Below are the records; count how many of their lines hold the string "fract" and give the number alone.

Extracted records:
◇ ◇ ◇ ◇ ◇ ◇ ◇
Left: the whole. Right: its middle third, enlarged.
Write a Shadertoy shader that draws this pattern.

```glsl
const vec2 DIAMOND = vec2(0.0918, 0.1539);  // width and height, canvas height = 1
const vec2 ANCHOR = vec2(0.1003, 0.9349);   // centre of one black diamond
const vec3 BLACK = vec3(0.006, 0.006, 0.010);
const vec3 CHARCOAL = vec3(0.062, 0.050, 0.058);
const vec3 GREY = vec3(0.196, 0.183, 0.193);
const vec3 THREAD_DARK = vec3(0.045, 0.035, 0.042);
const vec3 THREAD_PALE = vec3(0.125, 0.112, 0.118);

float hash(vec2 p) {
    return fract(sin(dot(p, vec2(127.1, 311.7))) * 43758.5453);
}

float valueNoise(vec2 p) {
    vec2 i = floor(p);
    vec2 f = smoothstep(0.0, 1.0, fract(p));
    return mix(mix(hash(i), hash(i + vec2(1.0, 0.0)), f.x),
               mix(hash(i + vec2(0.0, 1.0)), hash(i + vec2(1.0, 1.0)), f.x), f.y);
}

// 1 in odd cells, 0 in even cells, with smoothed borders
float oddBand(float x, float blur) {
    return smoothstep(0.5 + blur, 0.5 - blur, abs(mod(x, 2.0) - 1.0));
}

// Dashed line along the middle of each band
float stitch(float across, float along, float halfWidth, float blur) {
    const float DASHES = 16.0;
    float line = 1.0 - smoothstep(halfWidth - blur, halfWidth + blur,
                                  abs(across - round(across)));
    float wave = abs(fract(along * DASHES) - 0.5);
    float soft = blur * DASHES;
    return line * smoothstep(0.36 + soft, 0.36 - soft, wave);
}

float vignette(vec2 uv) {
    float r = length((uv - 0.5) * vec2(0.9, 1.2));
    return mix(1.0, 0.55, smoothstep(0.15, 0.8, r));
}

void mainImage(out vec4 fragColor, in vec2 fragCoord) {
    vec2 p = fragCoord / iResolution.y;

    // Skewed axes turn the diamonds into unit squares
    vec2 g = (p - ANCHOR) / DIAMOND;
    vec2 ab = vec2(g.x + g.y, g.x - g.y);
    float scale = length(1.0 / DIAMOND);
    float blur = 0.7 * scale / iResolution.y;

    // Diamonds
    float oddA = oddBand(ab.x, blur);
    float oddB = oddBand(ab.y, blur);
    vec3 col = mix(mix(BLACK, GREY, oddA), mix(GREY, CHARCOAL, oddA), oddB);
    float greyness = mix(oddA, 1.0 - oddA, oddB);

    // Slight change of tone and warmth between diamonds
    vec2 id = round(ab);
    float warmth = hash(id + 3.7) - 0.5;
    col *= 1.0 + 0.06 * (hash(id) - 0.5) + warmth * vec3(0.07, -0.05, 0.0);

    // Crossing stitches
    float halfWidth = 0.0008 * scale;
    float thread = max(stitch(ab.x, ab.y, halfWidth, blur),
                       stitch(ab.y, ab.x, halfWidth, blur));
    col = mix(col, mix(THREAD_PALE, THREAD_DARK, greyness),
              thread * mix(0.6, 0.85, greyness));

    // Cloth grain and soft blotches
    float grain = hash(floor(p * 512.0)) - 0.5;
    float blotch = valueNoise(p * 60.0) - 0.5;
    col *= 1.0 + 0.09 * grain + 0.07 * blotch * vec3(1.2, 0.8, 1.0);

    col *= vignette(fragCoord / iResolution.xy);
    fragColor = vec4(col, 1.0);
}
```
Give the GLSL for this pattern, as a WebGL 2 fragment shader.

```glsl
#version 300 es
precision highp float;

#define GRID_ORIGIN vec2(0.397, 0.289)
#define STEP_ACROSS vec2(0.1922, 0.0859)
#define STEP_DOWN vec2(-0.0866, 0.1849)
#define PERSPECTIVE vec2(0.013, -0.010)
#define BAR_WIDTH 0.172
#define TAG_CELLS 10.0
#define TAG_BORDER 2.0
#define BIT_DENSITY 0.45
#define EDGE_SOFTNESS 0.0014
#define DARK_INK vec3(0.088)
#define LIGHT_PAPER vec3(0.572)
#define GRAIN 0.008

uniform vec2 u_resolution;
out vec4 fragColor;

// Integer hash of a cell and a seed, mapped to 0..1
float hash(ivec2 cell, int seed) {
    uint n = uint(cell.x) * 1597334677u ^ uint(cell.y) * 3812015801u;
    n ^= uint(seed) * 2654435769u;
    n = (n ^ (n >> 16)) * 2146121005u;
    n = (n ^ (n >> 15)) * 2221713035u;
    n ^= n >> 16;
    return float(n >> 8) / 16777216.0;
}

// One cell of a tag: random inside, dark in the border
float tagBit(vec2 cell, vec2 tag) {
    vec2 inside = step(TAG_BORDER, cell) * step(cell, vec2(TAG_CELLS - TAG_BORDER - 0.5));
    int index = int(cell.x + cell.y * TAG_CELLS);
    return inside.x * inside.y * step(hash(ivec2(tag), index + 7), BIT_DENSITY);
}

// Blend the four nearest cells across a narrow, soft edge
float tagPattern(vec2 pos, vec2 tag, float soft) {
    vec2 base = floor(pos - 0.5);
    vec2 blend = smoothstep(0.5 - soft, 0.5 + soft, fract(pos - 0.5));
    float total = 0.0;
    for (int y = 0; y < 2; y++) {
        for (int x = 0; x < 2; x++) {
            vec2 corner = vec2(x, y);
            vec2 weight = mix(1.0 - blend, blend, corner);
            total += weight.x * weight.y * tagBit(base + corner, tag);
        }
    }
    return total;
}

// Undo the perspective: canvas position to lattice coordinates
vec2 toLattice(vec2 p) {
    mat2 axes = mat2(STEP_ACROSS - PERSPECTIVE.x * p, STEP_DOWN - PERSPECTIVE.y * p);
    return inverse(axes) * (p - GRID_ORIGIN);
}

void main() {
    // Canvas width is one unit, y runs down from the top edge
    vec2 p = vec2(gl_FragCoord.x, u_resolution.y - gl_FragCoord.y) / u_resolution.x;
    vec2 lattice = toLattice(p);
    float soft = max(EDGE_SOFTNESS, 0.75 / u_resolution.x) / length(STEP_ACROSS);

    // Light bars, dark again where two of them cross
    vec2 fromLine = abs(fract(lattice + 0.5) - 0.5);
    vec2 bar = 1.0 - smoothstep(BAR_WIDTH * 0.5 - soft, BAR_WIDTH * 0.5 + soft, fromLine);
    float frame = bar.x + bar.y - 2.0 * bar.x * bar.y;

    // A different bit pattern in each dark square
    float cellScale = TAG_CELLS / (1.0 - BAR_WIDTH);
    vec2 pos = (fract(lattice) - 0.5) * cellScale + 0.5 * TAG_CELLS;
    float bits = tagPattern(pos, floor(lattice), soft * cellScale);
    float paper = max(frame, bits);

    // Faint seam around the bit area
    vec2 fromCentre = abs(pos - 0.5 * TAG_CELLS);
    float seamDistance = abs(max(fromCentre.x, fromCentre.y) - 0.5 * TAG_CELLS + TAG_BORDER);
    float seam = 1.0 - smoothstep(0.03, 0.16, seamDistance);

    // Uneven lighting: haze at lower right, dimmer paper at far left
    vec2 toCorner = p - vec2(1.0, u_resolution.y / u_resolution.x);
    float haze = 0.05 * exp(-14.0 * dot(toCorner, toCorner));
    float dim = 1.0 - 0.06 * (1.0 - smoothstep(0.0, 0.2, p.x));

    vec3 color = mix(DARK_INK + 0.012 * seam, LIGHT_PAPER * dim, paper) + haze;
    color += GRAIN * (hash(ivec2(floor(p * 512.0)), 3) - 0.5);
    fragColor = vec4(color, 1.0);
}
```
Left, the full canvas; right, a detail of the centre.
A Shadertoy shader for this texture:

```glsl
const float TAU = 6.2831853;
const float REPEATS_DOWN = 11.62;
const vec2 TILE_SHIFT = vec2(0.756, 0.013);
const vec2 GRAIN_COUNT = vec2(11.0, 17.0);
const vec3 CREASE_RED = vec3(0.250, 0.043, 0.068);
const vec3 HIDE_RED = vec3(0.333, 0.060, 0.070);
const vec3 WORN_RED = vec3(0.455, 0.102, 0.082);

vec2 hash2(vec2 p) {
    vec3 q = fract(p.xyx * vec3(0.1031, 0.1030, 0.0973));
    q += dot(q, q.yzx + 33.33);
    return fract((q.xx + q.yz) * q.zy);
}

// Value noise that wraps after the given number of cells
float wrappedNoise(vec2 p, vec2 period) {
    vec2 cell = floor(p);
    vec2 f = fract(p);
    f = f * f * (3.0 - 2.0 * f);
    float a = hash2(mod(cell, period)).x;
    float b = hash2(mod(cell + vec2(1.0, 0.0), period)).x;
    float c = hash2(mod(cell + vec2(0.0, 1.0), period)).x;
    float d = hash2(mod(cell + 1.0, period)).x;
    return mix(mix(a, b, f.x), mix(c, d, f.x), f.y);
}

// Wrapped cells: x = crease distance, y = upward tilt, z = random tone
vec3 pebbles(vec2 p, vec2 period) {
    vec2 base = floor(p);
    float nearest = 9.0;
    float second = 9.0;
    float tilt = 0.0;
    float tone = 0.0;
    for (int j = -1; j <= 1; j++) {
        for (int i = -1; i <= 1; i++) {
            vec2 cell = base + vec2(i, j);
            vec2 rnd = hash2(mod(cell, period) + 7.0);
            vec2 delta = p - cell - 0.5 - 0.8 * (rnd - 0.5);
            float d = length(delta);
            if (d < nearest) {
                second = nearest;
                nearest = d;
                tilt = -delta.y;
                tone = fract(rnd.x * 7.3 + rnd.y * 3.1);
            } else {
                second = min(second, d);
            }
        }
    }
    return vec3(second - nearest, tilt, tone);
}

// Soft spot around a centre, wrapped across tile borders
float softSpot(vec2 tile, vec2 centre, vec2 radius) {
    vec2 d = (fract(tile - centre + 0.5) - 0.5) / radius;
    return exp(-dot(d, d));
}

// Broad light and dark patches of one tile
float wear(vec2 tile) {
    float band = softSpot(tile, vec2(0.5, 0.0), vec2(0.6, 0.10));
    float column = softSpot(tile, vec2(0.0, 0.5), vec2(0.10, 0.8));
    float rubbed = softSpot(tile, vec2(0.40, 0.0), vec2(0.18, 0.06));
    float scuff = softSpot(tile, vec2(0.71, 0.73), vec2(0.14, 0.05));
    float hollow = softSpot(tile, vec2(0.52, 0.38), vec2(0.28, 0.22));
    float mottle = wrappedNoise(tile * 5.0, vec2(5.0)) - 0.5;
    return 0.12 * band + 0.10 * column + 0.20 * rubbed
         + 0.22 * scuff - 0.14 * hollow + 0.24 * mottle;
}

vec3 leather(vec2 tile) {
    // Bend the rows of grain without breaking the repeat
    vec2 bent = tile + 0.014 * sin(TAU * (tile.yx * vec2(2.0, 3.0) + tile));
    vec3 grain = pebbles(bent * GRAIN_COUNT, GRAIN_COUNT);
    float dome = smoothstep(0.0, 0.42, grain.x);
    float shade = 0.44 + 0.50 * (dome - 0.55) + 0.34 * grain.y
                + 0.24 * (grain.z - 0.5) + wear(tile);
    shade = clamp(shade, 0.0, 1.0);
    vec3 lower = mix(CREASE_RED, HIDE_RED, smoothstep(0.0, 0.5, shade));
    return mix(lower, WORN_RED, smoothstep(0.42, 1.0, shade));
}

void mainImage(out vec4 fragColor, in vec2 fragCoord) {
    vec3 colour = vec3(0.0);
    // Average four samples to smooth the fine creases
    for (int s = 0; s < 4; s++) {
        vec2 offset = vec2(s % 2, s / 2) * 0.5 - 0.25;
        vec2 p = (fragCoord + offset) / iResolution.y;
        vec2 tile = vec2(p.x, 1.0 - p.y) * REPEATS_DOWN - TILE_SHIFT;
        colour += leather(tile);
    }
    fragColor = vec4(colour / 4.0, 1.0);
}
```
◇ ◇ ◇ ◇ ◇ ◇ ◇
ANSWER SPACE: 11